When to Rethink Gut Instincts
Panicked test-takers are often advised to go with their first impulse when answering tough questions on multiple-choice exams such as the SAT. But a new study has found that this strategy may actually hurt performance. That’s because, on average, test takers most often change answers from incorrect to correct, improving their test scores. This “first instinct fallacy” persists says Justin Kruger, a psychologist at the University of Illinois at Urbana-Champaign because instances when we change an answer from right to wrong loom larger in memory and lead to frustrated “if only” self-recriminations. Changing an answer from wrong to right is not as memorable, creating the illusion that it happens less often.
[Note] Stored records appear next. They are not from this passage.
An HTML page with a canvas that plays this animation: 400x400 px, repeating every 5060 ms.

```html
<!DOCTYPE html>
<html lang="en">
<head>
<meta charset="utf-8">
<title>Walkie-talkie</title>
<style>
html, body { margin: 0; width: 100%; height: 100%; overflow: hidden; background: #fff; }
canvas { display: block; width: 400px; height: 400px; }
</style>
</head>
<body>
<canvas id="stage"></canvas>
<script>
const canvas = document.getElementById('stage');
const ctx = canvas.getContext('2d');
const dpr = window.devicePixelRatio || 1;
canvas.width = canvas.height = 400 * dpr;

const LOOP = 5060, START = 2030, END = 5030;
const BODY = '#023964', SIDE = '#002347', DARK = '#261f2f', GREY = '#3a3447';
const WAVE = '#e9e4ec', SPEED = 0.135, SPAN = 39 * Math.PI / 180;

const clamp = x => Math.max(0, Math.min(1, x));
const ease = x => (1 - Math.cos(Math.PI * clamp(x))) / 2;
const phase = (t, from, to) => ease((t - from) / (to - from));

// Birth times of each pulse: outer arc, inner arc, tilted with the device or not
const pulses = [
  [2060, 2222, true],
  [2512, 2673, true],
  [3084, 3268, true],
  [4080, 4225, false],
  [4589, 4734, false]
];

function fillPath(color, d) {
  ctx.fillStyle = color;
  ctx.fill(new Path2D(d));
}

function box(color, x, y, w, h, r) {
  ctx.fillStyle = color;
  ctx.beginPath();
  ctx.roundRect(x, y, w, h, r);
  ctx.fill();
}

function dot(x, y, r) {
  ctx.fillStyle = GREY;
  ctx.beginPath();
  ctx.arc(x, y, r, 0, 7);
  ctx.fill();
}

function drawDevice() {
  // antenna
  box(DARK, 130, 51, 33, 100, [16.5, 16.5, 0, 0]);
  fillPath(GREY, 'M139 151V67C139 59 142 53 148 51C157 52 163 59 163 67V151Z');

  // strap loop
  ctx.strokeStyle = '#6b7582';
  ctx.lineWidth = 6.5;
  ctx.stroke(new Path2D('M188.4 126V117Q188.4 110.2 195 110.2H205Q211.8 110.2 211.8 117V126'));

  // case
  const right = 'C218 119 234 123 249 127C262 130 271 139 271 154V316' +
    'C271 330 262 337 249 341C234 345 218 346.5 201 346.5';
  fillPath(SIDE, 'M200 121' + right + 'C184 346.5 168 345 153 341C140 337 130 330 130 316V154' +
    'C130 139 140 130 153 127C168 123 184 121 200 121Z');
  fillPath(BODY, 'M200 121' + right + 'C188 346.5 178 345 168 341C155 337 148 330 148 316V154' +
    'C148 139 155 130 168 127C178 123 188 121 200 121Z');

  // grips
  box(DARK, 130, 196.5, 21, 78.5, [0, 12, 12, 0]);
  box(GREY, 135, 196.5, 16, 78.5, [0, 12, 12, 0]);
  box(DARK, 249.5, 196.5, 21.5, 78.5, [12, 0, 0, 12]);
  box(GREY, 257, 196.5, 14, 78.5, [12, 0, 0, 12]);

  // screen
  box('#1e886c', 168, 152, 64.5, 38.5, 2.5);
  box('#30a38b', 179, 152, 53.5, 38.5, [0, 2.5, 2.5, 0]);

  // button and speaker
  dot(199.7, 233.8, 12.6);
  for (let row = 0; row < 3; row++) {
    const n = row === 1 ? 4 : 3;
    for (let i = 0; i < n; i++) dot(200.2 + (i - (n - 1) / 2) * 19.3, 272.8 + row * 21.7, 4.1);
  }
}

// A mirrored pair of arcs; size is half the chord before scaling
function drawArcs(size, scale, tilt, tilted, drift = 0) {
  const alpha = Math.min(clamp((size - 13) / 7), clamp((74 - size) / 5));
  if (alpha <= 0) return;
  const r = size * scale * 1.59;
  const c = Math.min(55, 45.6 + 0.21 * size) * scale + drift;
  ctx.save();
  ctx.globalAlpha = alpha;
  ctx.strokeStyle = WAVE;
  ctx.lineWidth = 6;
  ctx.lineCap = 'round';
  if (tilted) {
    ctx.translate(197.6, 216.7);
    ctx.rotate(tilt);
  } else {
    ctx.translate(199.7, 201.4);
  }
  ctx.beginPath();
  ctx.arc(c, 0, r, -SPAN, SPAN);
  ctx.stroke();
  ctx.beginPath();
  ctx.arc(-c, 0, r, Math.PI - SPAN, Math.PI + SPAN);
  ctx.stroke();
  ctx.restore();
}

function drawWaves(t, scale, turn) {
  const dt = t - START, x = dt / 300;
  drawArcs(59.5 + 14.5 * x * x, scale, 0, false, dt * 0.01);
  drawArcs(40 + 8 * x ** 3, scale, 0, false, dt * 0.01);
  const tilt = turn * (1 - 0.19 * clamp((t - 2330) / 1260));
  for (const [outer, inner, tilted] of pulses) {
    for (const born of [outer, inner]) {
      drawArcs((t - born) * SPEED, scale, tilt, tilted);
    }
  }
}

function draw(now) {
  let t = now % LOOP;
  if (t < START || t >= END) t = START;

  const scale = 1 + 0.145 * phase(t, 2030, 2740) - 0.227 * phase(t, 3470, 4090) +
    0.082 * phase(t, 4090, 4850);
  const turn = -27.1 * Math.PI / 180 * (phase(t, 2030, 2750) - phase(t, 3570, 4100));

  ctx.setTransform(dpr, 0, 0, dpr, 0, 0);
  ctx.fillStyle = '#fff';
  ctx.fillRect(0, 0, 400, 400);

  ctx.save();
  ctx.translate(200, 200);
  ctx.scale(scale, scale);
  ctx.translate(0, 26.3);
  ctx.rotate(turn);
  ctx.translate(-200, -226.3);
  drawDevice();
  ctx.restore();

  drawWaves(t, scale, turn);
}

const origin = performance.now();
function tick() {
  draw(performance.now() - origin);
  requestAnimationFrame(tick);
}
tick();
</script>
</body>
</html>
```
The study appeared in an issue of the Journal of Personality and Social Psychology.